Wherever "segment" occurs in the entries, copy the line that holds it.

Pictures paired with source code:
* * *
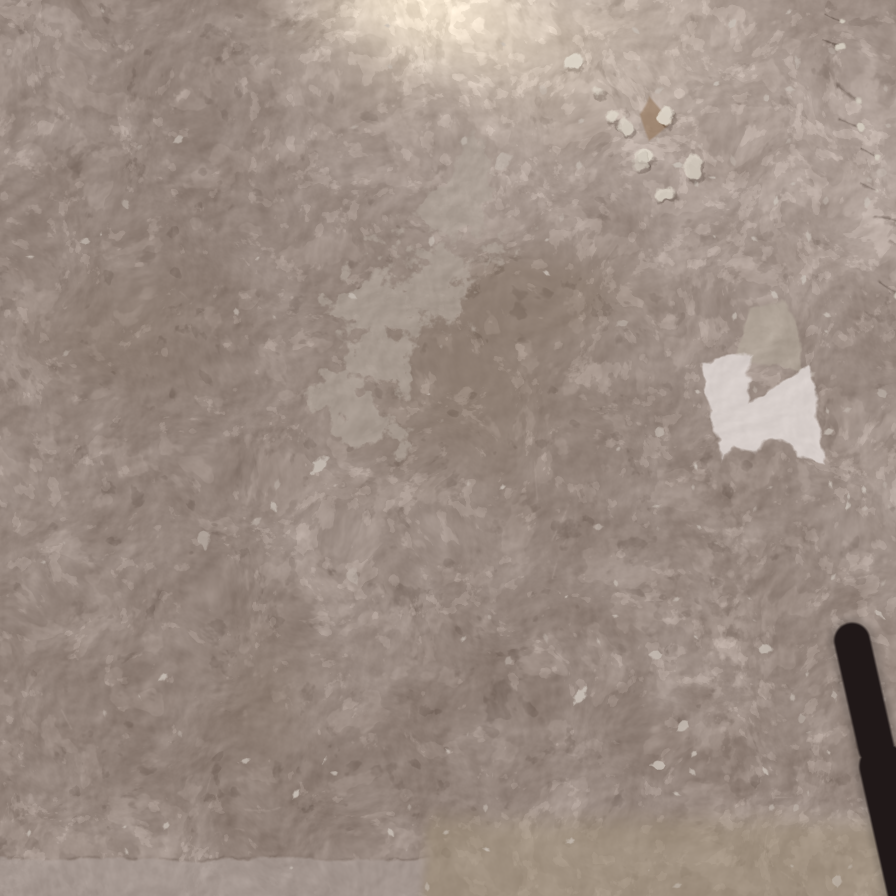
Reproduce this texture procedurally as a three.js fragment shader.

```glsl
varying vec2 vUv;

float hash(vec2 p) {
  return fract(sin(dot(p, vec2(127.1, 311.7))) * 43758.5453);
}

vec2 hash2(vec2 p) {
  return vec2(hash(p), hash(p + 19.0));
}

float noise(vec2 p) {
  vec2 i = floor(p), f = fract(p);
  f = f * f * (3.0 - 2.0 * f);
  return mix(mix(hash(i), hash(i + vec2(1, 0)), f.x),
             mix(hash(i + vec2(0, 1)), hash(i + 1.0), f.x), f.y);
}

// Layered noise centered on zero
float fbm(vec2 p) {
  float sum = -0.5, amp = 0.53;
  for (int i = 0; i < 4; i++) {
    sum += amp * noise(p);
    p = mat2(1.6, 1.2, -1.2, 1.6) * p + 7.3;
    amp *= 0.5;
  }
  return sum;
}

mat2 spin(float a) {
  return mat2(cos(a), sin(a), -sin(a), cos(a));
}

float segment(vec2 p, vec2 a, vec2 b) {
  vec2 d = b - a;
  return length(p - a - d * clamp(dot(p - a, d) / dot(d, d), 0.0, 1.0));
}

// Signed distance to a line, negative on its right side
float edge(vec2 p, vec2 a, vec2 b) {
  vec2 d = normalize(b - a);
  return dot(p - a, vec2(-d.y, d.x));
}

// Convex quad with clockwise corners
float quad(vec2 p, vec2 a, vec2 b, vec2 c, vec2 d) {
  return max(max(edge(p, a, b), edge(p, b, c)), max(edge(p, c, d), edge(p, d, a)));
}

float blob(vec2 p, vec2 center, vec2 radius) {
  vec2 q = (p - center) / radius;
  return exp(-dot(q, q));
}

float fill(float d) {
  return 1.0 - smoothstep(-0.002, 0.002, d);
}

void main() {
  vec2 p = vUv;
  vec2 warp = vec2(noise(p * 16.0), noise(p * 16.0 + 31.0)) - 0.5;
  vec2 w = p + warp * 0.025;
  float broad = fbm(w * 5.0 + 3.0), ragged = fbm(w * 27.0), jagged = fbm(p * 75.0);
  float relief = fbm(w * 60.0) - fbm(w * 60.0 + vec2(-0.25, 0.25));
  float gaps = smoothstep(-0.1, 0.1, jagged);

  // Mottled concrete with brown stains
  float tone = 0.46 + broad * 0.6 + ragged * 0.6 + jagged * 0.25;
  vec3 color = mix(vec3(0.515, 0.452, 0.415), vec3(0.675, 0.62, 0.59), clamp(tone, 0.0, 1.0));
  float brown = blob(w, vec2(0.53, 0.58), vec2(0.13, 0.12)) + blob(w, vec2(0.62, 0.67), vec2(0.09, 0.04))
    + 0.6 * blob(w, vec2(0.15, 0.63), vec2(0.1, 0.07)) + 0.6 * blob(w, vec2(0.29, 0.22), vec2(0.05, 0.08));
  brown = min(brown, 1.0);
  color = mix(color, vec3(0.525, 0.46, 0.41), brown * 0.7);

  // Worn flakes, flecks and lit grain
  float bare = broad * 0.35 - brown * 0.12;
  color += 0.038 * smoothstep(0.05, 0.13, fbm(w * 36.0 + 5.0) + bare);
  color += 0.055 * smoothstep(0.11, 0.2, fbm(w * 70.0 + 15.0) + bare);
  color -= 0.05 * smoothstep(0.17, 0.27, fbm(w * 48.0 + 40.0));
  color += relief * 0.13 * (1.0 - 0.5 * brown);

  // Light falling across the top
  float sheen = smoothstep(0.64, 1.0, p.y + 0.12 * p.x) * smoothstep(0.2, 0.6, p.x);
  float glow = blob(w, vec2(0.47, 1.0), vec2(0.12, 0.07)) + 0.45 * blob(w, vec2(0.6, 0.96), vec2(0.18, 0.1));
  color += 0.05 * sheen + vec3(0.22, 0.22, 0.18) * glow;

  // Crumbling skim patch and dusty streak
  float skim = min(segment(w, vec2(0.51, 0.8), vec2(0.5, 0.69)) - 0.034,
                   segment(w, vec2(0.44, 0.66), vec2(0.39, 0.54)) - 0.028);
  skim = 1.0 - smoothstep(-0.008, 0.008, skim + ragged * 0.13 + jagged * 0.08);
  color = mix(color, vec3(0.68, 0.635, 0.595) + relief * 0.1, skim * 0.75);
  color += 0.075 * blob(w, vec2(0.81, 0.28), vec2(0.03, 0.19)) * gaps;

  // Hairline scratches
  for (float k = 0.0; k < 20.0; k++) {
    vec2 a = hash2(vec2(k, 1)) * vec2(1.0, 0.65);
    vec2 b = a + spin(6.3 * hash(vec2(k, 3))) * vec2(0.015 + 0.05 * hash(vec2(k, 4)), 0);
    color += 0.06 * fill(segment(w, a, b) - 0.0005) * gaps;
  }

  // Strips along the bottom
  float seam = p.y + ragged * 0.01 + jagged * 0.006;
  float leftSide = 1.0 - smoothstep(0.465, 0.48, p.x + ragged * 0.02);
  color = mix(color, vec3(0.66, 0.61, 0.585) + relief * 0.1, fill(seam - 0.041) * leftSide * 0.75);
  color -= 0.07 * leftSide * fill(abs(seam - 0.043) - 0.001) * gaps;
  float tape = (1.0 - smoothstep(0.065, 0.105, seam)) * (1.0 - leftSide);
  color = mix(color, vec3(0.64, 0.58, 0.485), tape * 0.5);

  // Angular crumbs, denser on the right
  for (float scale = 24.0; scale < 50.0; scale += 23.0) {
    vec2 cell = floor(p * scale);
    vec2 q = abs(spin(3.0 * hash(cell + 2.0)) * (fract(p * scale) - 0.3 - 0.4 * hash2(cell + 4.0)));
    float d = max(q.x * 0.8 + q.y, q.y * 1.5) - 0.06 - 0.13 * hash(cell + 17.0) + jagged * 0.45;
    float present = step(hash(cell + 29.0), 0.04 + 0.11 * smoothstep(0.5, 1.0, p.x));
    color = mix(color, vec3(0.78, 0.745, 0.71), present * fill(d / scale) * (0.35 + 0.6 * hash(cell)));
  }

  // Rubble trail and dark nicks with bright tips
  float shard = quad(w, vec2(0.705, 0.875), vec2(0.72, 0.895), vec2(0.745, 0.87), vec2(0.72, 0.84));
  color = mix(color, vec3(0.6, 0.49, 0.39), fill(shard) * 0.7);
  for (float k = 0.0; k < 9.0; k++) {
    vec2 q = p - mix(vec2(0.66, 0.92), vec2(0.77, 0.78), k / 8.0) + 0.07 * (hash2(vec2(k, 6)) - 0.5);
    mat2 turn = spin(3.0 * hash(vec2(k, 8)));
    vec2 extent = vec2(0.003, 0.009) * (0.2 + hash(vec2(k, 9)));
    float shade = length(max(abs(turn * (q + vec2(-0.003, 0.005))) - extent, 0.0));
    float stone = length(max(abs(turn * q) - extent, 0.0));
    color -= 0.13 * fill(shade - 0.005 + jagged * 0.02);
    color = mix(color, vec3(0.87, 0.84, 0.79), fill(stone - 0.005 + jagged * 0.018) * (0.4 + 0.6 * hash(vec2(k, 10))));
    vec2 tip = vec2(0.93 + 0.009 * k, 0.965 - 0.036 * k) + 0.02 * hash2(vec2(k, 12));
    color -= 0.17 * fill(segment(w, tip, tip + vec2(-0.022, 0.01)) - 0.001 + jagged * 0.006);
    color = mix(color, vec3(0.82, 0.79, 0.74), fill(length(w - tip) - 0.004 + jagged * 0.012));
  }

  // Broken plaster chip over a thinner one
  vec2 c = p + warp * 0.014;
  float rough = ragged * 0.016 + jagged * 0.008;
  float thin = quad(c, vec2(0.825, 0.6), vec2(0.84, 0.655), vec2(0.877, 0.668), vec2(0.893, 0.585));
  color = mix(color, vec3(0.69, 0.645, 0.595) + relief * 0.09, fill(thin + rough) * 0.8);
  float chip = min(quad(c, vec2(0.787, 0.6), vec2(0.84, 0.607), vec2(0.835, 0.51), vec2(0.81, 0.49)),
                   quad(c, vec2(0.82, 0.5), vec2(0.835, 0.55), vec2(0.9, 0.59), vec2(0.913, 0.49)));
  chip = max(chip - 0.003, 0.028 - length(c - vec2(0.865, 0.475))) + rough;
  color = mix(color, vec3(0.84, 0.805, 0.79) + relief * 0.08, fill(chip));

  // Black rod with a thicker lower sleeve
  float rod = min(segment(p, vec2(0.951, 0.285), vec2(0.978, 0.165)) - 0.02,
                  segment(p, vec2(0.985, 0.145), vec2(1.022, -0.02)) - 0.026);
  color *= 0.85 + 0.15 * smoothstep(0.0, 0.012, rod);
  color = mix(color, vec3(0.125, 0.095, 0.095), fill(rod));

  gl_FragColor = vec4(color, 1.0);
}
```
* * *
:: Response box ::
float segment(vec2 p, vec2 a, vec2 b) {
  float skim = min(segment(w, vec2(0.51, 0.8), vec2(0.5, 0.69)) - 0.034,
                   segment(w, vec2(0.44, 0.66), vec2(0.39, 0.54)) - 0.028);
    color += 0.06 * fill(segment(w, a, b) - 0.0005) * gaps;
    color -= 0.17 * fill(segment(w, tip, tip + vec2(-0.022, 0.01)) - 0.001 + jagged * 0.006);
  float rod = min(segment(p, vec2(0.951, 0.285), vec2(0.978, 0.165)) - 0.02,
                  segment(p, vec2(0.985, 0.145), vec2(1.022, -0.02)) - 0.026);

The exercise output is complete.